Record excerpts Block Start

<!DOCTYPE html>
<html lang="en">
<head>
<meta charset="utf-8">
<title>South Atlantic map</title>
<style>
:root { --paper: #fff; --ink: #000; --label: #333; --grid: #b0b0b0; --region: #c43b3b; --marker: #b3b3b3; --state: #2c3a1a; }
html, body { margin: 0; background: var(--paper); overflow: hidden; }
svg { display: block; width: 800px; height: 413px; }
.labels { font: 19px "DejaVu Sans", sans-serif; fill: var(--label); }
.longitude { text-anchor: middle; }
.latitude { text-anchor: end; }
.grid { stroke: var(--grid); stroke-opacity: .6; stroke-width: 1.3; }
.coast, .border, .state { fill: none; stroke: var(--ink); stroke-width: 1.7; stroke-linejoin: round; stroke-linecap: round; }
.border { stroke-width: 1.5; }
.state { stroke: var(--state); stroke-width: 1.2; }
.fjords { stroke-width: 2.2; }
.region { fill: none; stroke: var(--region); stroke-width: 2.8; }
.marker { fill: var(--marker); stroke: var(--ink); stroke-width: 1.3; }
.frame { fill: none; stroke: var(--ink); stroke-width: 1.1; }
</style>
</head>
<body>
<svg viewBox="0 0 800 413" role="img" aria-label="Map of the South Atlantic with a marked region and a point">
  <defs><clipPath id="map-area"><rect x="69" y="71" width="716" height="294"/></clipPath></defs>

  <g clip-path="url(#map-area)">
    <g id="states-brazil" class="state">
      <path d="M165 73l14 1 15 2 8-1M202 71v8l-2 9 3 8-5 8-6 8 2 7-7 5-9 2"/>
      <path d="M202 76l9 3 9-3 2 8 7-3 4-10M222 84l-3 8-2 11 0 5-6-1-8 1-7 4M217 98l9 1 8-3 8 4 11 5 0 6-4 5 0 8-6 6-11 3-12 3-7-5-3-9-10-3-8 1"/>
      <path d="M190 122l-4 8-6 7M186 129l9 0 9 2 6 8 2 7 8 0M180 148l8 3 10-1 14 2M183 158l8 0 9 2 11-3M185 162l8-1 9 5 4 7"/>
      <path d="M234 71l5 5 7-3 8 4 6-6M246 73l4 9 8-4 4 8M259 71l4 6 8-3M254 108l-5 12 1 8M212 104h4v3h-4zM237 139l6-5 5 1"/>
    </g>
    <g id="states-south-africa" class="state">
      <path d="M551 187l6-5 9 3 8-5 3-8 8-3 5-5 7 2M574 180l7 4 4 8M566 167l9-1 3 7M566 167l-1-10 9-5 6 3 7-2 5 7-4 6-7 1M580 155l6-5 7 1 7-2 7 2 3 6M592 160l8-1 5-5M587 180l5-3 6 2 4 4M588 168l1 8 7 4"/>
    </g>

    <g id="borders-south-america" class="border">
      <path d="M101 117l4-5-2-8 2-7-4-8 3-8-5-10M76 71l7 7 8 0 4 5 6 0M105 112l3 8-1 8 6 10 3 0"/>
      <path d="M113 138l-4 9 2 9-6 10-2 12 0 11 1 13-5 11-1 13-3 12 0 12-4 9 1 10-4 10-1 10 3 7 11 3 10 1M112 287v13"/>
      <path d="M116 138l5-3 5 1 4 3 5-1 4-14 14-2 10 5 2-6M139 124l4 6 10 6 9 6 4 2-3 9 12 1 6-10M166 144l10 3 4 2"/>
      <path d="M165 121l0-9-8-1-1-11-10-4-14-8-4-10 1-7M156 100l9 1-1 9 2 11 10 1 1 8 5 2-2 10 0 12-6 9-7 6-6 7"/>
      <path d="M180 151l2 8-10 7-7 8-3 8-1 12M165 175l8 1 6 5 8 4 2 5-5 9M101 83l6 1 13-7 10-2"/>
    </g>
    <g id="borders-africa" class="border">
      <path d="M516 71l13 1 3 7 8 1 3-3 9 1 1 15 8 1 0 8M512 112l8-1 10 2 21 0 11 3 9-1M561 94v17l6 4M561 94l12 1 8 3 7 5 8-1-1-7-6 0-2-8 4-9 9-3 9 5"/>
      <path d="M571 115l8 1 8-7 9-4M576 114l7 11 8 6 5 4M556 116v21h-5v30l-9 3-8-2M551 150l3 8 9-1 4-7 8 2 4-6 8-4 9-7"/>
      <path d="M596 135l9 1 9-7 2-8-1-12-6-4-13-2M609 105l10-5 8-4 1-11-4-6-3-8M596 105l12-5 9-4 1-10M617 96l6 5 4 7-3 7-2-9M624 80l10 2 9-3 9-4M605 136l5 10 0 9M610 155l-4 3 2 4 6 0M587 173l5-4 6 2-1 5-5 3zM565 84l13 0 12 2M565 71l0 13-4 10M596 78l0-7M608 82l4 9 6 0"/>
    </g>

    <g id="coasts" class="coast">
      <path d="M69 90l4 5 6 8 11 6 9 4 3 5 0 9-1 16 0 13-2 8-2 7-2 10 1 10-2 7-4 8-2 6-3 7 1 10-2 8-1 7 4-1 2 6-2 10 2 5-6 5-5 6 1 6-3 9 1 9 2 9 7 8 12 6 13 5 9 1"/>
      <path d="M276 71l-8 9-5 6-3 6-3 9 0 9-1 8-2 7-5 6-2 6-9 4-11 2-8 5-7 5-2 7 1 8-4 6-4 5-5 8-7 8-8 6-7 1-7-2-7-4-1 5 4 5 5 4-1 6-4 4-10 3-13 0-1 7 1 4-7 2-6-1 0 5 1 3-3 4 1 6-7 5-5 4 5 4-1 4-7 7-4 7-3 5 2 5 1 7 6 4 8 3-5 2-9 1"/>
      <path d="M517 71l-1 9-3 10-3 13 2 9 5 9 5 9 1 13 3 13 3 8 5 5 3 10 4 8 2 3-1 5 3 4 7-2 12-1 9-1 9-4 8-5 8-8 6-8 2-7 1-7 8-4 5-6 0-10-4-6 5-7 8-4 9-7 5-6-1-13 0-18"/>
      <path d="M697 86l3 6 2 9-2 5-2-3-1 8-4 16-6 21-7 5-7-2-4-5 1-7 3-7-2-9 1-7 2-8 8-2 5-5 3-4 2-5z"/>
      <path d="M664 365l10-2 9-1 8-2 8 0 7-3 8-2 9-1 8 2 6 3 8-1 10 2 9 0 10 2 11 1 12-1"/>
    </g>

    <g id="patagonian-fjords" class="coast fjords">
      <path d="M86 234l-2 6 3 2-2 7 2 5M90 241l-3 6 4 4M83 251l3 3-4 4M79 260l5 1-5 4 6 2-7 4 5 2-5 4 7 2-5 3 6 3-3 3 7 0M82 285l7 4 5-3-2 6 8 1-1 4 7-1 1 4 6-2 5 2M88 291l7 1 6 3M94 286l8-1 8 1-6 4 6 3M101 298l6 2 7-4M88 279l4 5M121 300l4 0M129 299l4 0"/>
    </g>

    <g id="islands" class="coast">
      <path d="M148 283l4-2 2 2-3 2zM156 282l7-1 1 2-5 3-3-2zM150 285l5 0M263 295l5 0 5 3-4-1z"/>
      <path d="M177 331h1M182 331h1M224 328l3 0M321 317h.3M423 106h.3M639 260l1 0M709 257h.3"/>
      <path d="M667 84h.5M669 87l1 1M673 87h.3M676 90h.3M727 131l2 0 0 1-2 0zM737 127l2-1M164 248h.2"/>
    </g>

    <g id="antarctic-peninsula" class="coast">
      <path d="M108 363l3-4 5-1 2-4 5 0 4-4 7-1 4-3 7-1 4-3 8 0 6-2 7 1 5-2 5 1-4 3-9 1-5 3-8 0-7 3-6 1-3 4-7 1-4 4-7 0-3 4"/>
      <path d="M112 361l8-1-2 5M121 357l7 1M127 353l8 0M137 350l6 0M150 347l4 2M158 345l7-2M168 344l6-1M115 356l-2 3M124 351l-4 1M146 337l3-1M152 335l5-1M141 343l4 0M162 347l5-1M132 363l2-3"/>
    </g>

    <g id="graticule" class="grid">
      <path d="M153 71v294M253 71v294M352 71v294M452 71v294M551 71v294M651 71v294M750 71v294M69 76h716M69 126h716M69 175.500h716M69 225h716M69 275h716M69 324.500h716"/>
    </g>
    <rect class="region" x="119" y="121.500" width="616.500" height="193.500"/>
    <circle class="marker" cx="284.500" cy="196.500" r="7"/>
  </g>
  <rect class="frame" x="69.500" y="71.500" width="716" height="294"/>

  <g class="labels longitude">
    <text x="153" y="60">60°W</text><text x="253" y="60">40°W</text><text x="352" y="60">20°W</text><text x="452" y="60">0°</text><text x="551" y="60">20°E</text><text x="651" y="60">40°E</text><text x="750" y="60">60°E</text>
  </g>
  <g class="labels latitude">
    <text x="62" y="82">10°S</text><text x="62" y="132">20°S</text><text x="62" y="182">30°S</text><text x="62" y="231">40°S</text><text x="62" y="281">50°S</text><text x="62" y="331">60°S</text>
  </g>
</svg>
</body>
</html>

Record excerpts Block End

| Required action |
Above are the entries. Output exactly the lines beginning with the line that has "var(--grid); stroke-opacity: .6;" and ending with the line that has "of the South".

| Answer box |
.grid { stroke: var(--grid); stroke-opacity: .6; stroke-width: 1.3; }
.coast, .border, .state { fill: none; stroke: var(--ink); stroke-width: 1.7; stroke-linejoin: round; stroke-linecap: round; }
.border { stroke-width: 1.5; }
.state { stroke: var(--state); stroke-width: 1.2; }
.fjords { stroke-width: 2.2; }
.region { fill: none; stroke: var(--region); stroke-width: 2.8; }
.marker { fill: var(--marker); stroke: var(--ink); stroke-width: 1.3; }
.frame { fill: none; stroke: var(--ink); stroke-width: 1.1; }
</style>
</head>
<body>
<svg viewBox="0 0 800 413" role="img" aria-label="Map of the South Atlantic with a marked region and a point">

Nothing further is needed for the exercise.